Jody Farhat, Chief of the Missouri River Basin Water Management Division of the Northwestern Division of the U.S. Army Corps of Engineers, testified Wednesday in St. Joseph, MO. before the Committee on Small Business of the United States House of Representatives, chaired by Missouri Congressman Sam Graves on “Missouri River Management: Does it Meet the Needs of Small Business?
Excerpts of her Testimony follow:
The Corps strongly supports small businesses in the work we do on the river, both for repair and maintenance of the Corps facilities and construction activities required by the Missouri River Recovery Program. Because the greatest portion of this work and our offices are in rural areas, small businesses benefit.
Stakeholder participation in the Missouri River Recovery Program is essential in order to ensure that public values are incorporated into the decision process. To that end, the Missouri River Recovery Implementation Committee is comprised of a diverse group of advisory stakeholders. Ms. Farhat testified that The Missouri River Mainstem Reservoir System is comprised of six dam and reservoir projects; hydroelectric power plants; levees (both federal and non-federal); and a 735-mile navigation channel extending from Sioux City, Iowa to the mouth near St. Louis, Missouri.
The Corps is charged with responsibly managing this complex system for eight authorized purposes: flood control, navigation, irrigation, hydropower, water quality control, water supply, recreation, and fish and wildlife enhancement. In addition, operation of the System must also comply with other applicable federal statutory and regulatory requirements, including the Endangered Species Act. All of the citizens we serve in the Missouri River Basin benefit in one or more ways from this system.
The reservoirs are designed to capture and store runoff from the upper Missouri River Basin in the spring of the year providing flood protection for over two million acres of land in the floodplain.
The Corps does not store water in the reservoirs specifically for the endangered and threatened species and the Master Manual storage allocations were not altered to facilitate the spring pulses.
Implementation of the Missouri River Recovery Program allows the Corps to meet the requirements of the 2003 Biological Opinion while serving all eight authorized purposes.
The Corps remains committed to operating the Mainstem System to serve the authorized project purposes, in a way that balances the competing needs of the Basin and meets our responsibilities under the law.
In addition to Farhat’s testimony, the Corps asserts:
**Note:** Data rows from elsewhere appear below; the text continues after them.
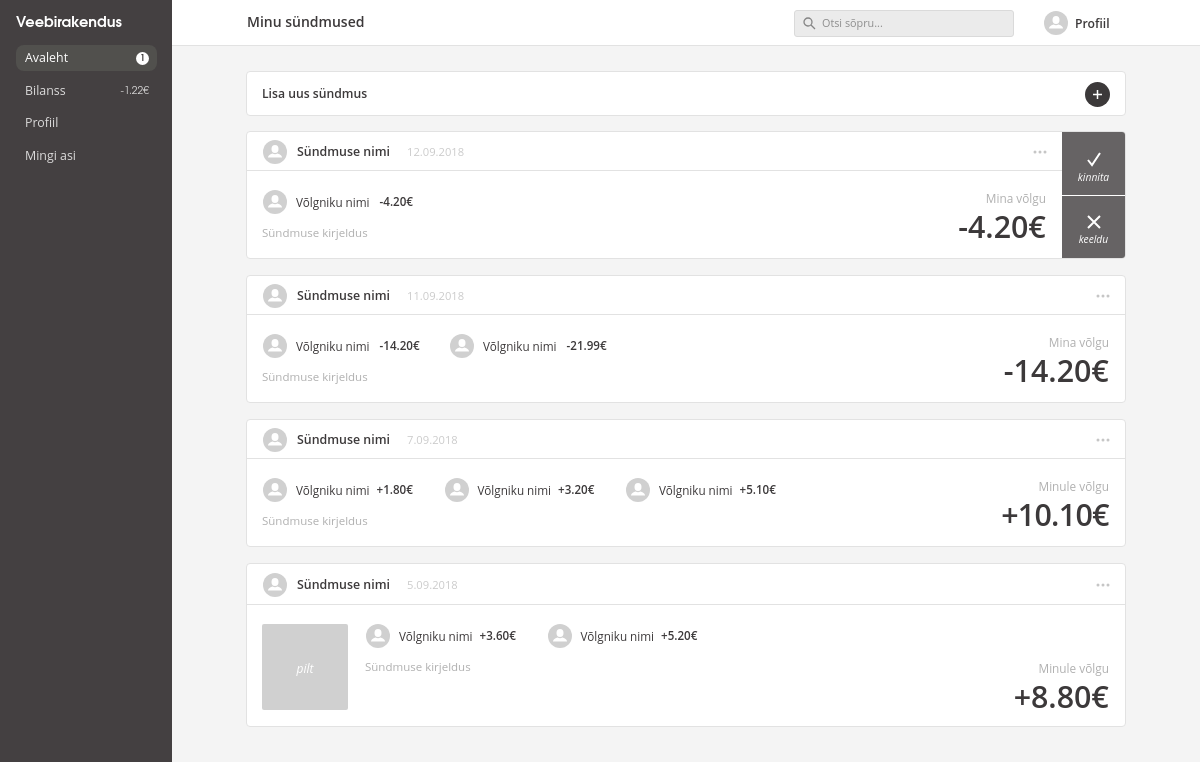
<!DOCTYPE html>
<html lang="et">
<head>
<meta charset="utf-8">
<title>Minu sündmused</title>
<style>
:root {
  --dark: #444041;
  --dark-active: #51504d;
  --ink: #3c393a;
  --muted: #b0b0b0;
  --faint: #cbcbcb;
  --line: #e2e2e2;
  --page: #f4f4f4;
  --card: #fff;
  --grey: #d0d0d0;
  --action: #666364;
  --sans: "Open Sans", "Noto Sans", sans-serif;
  --geo: "TeX Gyre Adventor", "Inter", sans-serif;
}
* { box-sizing: border-box; margin: 0; padding: 0; }
body { width: 1200px; height: 763px; overflow: hidden; background: var(--card); color: var(--ink); font: 11.7px/16px var(--sans); }
a { color: inherit; text-decoration: none; }
ul { list-style: none; }
svg { display: block; flex: none; }
.defs { position: absolute; width: 0; height: 0; }
.app { display: grid; grid-template-columns: 172px 1028px; height: 762px; }

.sidebar { background: var(--dark); padding: 13px 15px 0 16px; color: #dcdbdb; }
.brand { font: bold 14.6px/20px var(--geo); color: #fff; white-space: nowrap; }
.menu { display: flex; flex-direction: column; gap: 6.5px; margin-top: 12px; font-size: 12.4px; }
.menu a { display: flex; align-items: center; justify-content: space-between; height: 26px; padding: 0 8px 0 9px; border-radius: 8px; }
.menu .active { background: var(--dark-active); color: #fff; }
.badge { width: 13px; height: 13px; border-radius: 50%; background: #fff; color: var(--dark); font: bold 9px/13px var(--geo); text-align: center; }
.balance { font: 10.3px/16px var(--geo); }

.content { background: var(--page); }
.topbar { display: flex; align-items: center; height: 46px; padding: 0 90px 0 75px; background: var(--card); border-bottom: 1px solid var(--line); }
.topbar h1 { flex: 1; font-size: 14px; font-weight: 600; line-height: 20px; padding-bottom: 1px; }
.search { display: flex; align-items: center; gap: 6px; width: 220px; height: 27px; margin: 1px 30px 0 0; padding-left: 8px; background: #ebebeb; border: 1px solid #dadada; border-radius: 3px; color: #8d8d8d; font-size: 10.8px; }
.profile { display: flex; align-items: center; gap: 7px; width: 66px; font-size: 12.2px; font-weight: 600; padding-top: 2px; }
.profile svg { margin-top: -2px; }

.feed { display: flex; flex-direction: column; gap: 16px; width: 880px; margin: 25px 0 0 74px; }
.card { background: var(--card); border: 1px solid var(--line); border-radius: 4px; overflow: hidden; }
.new-event { display: flex; align-items: center; justify-content: space-between; height: 45px; margin-bottom: -1px; padding: 0 15px; font-size: 12.2px; font-weight: 600; }
.new-event svg { margin-top: 2px; }
.event { display: flex; height: 128px; }
.event.with-image { height: 164px; }
.details { flex: 1; display: flex; flex-direction: column; }
.event-head { display: flex; align-items: center; height: 41px; padding: 1px 15px 0 16px; border-bottom: 1px solid var(--line); }
.event-head h2 { margin: 1px 17px 0 10px; font-size: 12.4px; line-height: 16px; font-weight: 600; }
.event-head time { flex: 1; color: var(--faint); font-size: 11.2px; padding-top: 1px; }
.event-body { flex: 1; display: flex; padding: 19px 16px 16px; }
.with-image .event-body { padding-bottom: 14px; }
.image-slot { display: flex; align-items: center; justify-content: center; width: 86px; height: 86px; margin: 0 18px 0 -1px; padding-top: 3px; background: var(--grey); border-radius: 2px; color: #fff; font-size: 12px; font-style: italic; }
.people { flex: 1; }
.debtors { display: grid; grid-template-columns: repeat(3, 181.5px); }
.debtors.wide { grid-template-columns: repeat(2, 187px); }
.debtors li { display: flex; align-items: center; white-space: nowrap; }
.debtors svg { margin-right: 9px; }
.debtors b { margin-left: 7px; font-size: 11.6px; font-weight: 600; }
.debtors .owing { margin-left: 10px; }
.description { margin: 11px 0 0 -1px; color: var(--muted); font-size: 11.5px; }
.total { display: flex; flex-direction: column; justify-content: flex-end; gap: 6px; text-align: right; color: var(--muted); font-size: 11.8px; white-space: nowrap; }
.total strong { color: var(--ink); font-size: 30.4px; line-height: 30px; font-weight: 600; }
.total .long { letter-spacing: -0.7px; }
.actions { display: flex; flex-direction: column; gap: 1px; width: 63px; }
.actions a { flex: 1; display: flex; flex-direction: column; align-items: center; gap: 1px; padding-top: 18px; background: var(--action); color: #fff; font-size: 10.3px; font-style: italic; }
</style>
</head>
<body>
<svg class="defs" aria-hidden="true">
  <defs>
    <symbol id="avatar" viewBox="0 0 24 24">
      <circle cx="12" cy="12" r="12" fill="#d0d0d0"/>
      <ellipse cx="12" cy="9" rx="3.5" ry="4" fill="#fff"/>
      <path d="M5 17.5Q5 15 9.500 13.500Q12 15 14.500 13.500Q19 15 19 17.500Z" fill="#fff"/>
    </symbol>
    <symbol id="dots" viewBox="0 0 14 4">
      <g fill="#c6c6c6"><circle cx="2" cy="2" r="1.500"/><circle cx="7" cy="2" r="1.500"/><circle cx="12" cy="2" r="1.500"/></g>
    </symbol>
  </defs>
</svg>
<div class="app">
  <aside class="sidebar">
    <div class="brand">Veebirakendus</div>
    <nav class="menu">
      <a class="active" href="#">Avaleht <span class="badge">1</span></a>
      <a href="#">Bilanss <span class="balance">-1.22€</span></a>
      <a href="#">Profiil</a>
      <a href="#">Mingi asi</a>
    </nav>
  </aside>
  <div class="content">
    <header class="topbar">
      <h1>Minu sündmused</h1>
      <div class="search" role="search">
        <svg width="13" height="13" viewBox="0 0 13 13" fill="none" stroke="#858585" stroke-width="1.300"><circle cx="5" cy="5" r="4"/><line x1="8" y1="8" x2="12" y2="12"/></svg>
        <span>Otsi sõpru...</span>
      </div>
      <a class="profile" href="#"><svg width="24" height="24"><use href="#avatar"/></svg>Profiil</a>
    </header>
    <main class="feed">
      <a class="card new-event" href="#">
        Lisa uus sündmus
        <svg width="25" height="25" viewBox="0 0 25 25"><circle cx="12.500" cy="12.500" r="12.500" fill="#3c393a"/><path d="M8 12.500H17M12.500 8V17" stroke="#fff" stroke-width="1.500"/></svg>
      </a>

      <article class="card event">
        <div class="details">
          <div class="event-head">
            <svg width="24" height="24"><use href="#avatar"/></svg>
            <h2>Sündmuse nimi</h2><time>12.09.2018</time>
            <svg width="14" height="4"><use href="#dots"/></svg>
          </div>
          <div class="event-body">
            <div class="people">
              <ul class="debtors">
                <li><svg width="24" height="24"><use href="#avatar"/></svg>Võlgniku nimi <b class="owing">-4.20€</b></li>
              </ul>
              <p class="description">Sündmuse kirjeldus</p>
            </div>
            <div class="total">Mina võlgu <strong>-4.20€</strong></div>
          </div>
        </div>
        <div class="actions">
          <a href="#"><svg width="18" height="18" viewBox="0 0 18 18" fill="none" stroke="#fff" stroke-width="2"><path d="M3 10L7 15L15 3"/></svg>kinnita</a>
          <a href="#"><svg width="18" height="16" viewBox="0 0 18 16" fill="none" stroke="#fff" stroke-width="2"><path d="M3 2L15 14M15 2L3 14"/></svg>keeldu</a>
        </div>
      </article>

      <article class="card event">
        <div class="details">
          <div class="event-head">
            <svg width="24" height="24"><use href="#avatar"/></svg>
            <h2>Sündmuse nimi</h2><time>11.09.2018</time>
            <svg width="14" height="4"><use href="#dots"/></svg>
          </div>
          <div class="event-body">
            <div class="people">
              <ul class="debtors wide">
                <li><svg width="24" height="24"><use href="#avatar"/></svg>Võlgniku nimi <b class="owing">-14.20€</b></li>
                <li><svg width="24" height="24"><use href="#avatar"/></svg>Võlgniku nimi <b class="owing">-21.99€</b></li>
              </ul>
              <p class="description">Sündmuse kirjeldus</p>
            </div>
            <div class="total">Mina võlgu <strong>-14.20€</strong></div>
          </div>
        </div>
      </article>

      <article class="card event">
        <div class="details">
          <div class="event-head">
            <svg width="24" height="24"><use href="#avatar"/></svg>
            <h2>Sündmuse nimi</h2><time>7.09.2018</time>
            <svg width="14" height="4"><use href="#dots"/></svg>
          </div>
          <div class="event-body">
            <div class="people">
              <ul class="debtors">
                <li><svg width="24" height="24"><use href="#avatar"/></svg>Võlgniku nimi <b>+1.80€</b></li>
                <li><svg width="24" height="24"><use href="#avatar"/></svg>Võlgniku nimi <b>+3.20€</b></li>
                <li><svg width="24" height="24"><use href="#avatar"/></svg>Võlgniku nimi <b>+5.10€</b></li>
              </ul>
              <p class="description">Sündmuse kirjeldus</p>
            </div>
            <div class="total">Minule võlgu <strong class="long">+10.10€</strong></div>
          </div>
        </div>
      </article>

      <article class="card event with-image">
        <div class="details">
          <div class="event-head">
            <svg width="24" height="24"><use href="#avatar"/></svg>
            <h2>Sündmuse nimi</h2><time>5.09.2018</time>
            <svg width="14" height="4"><use href="#dots"/></svg>
          </div>
          <div class="event-body">
            <div class="image-slot">pilt</div>
            <div class="people">
              <ul class="debtors">
                <li><svg width="24" height="24"><use href="#avatar"/></svg>Võlgniku nimi <b>+3.60€</b></li>
                <li><svg width="24" height="24"><use href="#avatar"/></svg>Võlgniku nimi <b>+5.20€</b></li>
              </ul>
              <p class="description">Sündmuse kirjeldus</p>
            </div>
            <div class="total">Minule võlgu <strong>+8.80€</strong></div>
          </div>
        </div>
      </article>
    </main>
  </div>
</div>
</body>
</html>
Flood control and navigation are the dominant authorized purposes.
Since 1912, USACE has invested approximately $35 Billion for flood control, hydropower, and navigation through the implementation of the mainstem reservoirs and BSNP.USACE now maintains the system at a cost of approximately $110 Million annually, while concurrently implementing the recovery program. Average annual funding for the recovery program is approximately $67 million.
USACE is embarking on a Management Plan to look into the science we have gathered with MRRP and Mitigations Projects. This is an opportunity to determine how to most effectively implement actions on the Missouri River to meet the requirements of BiOp compliance and balance the economic needs of the basin.
The Corps works closely with State agencies and Federal agencies to comply with all Federal and State laws.
Press Release, August 26, 2013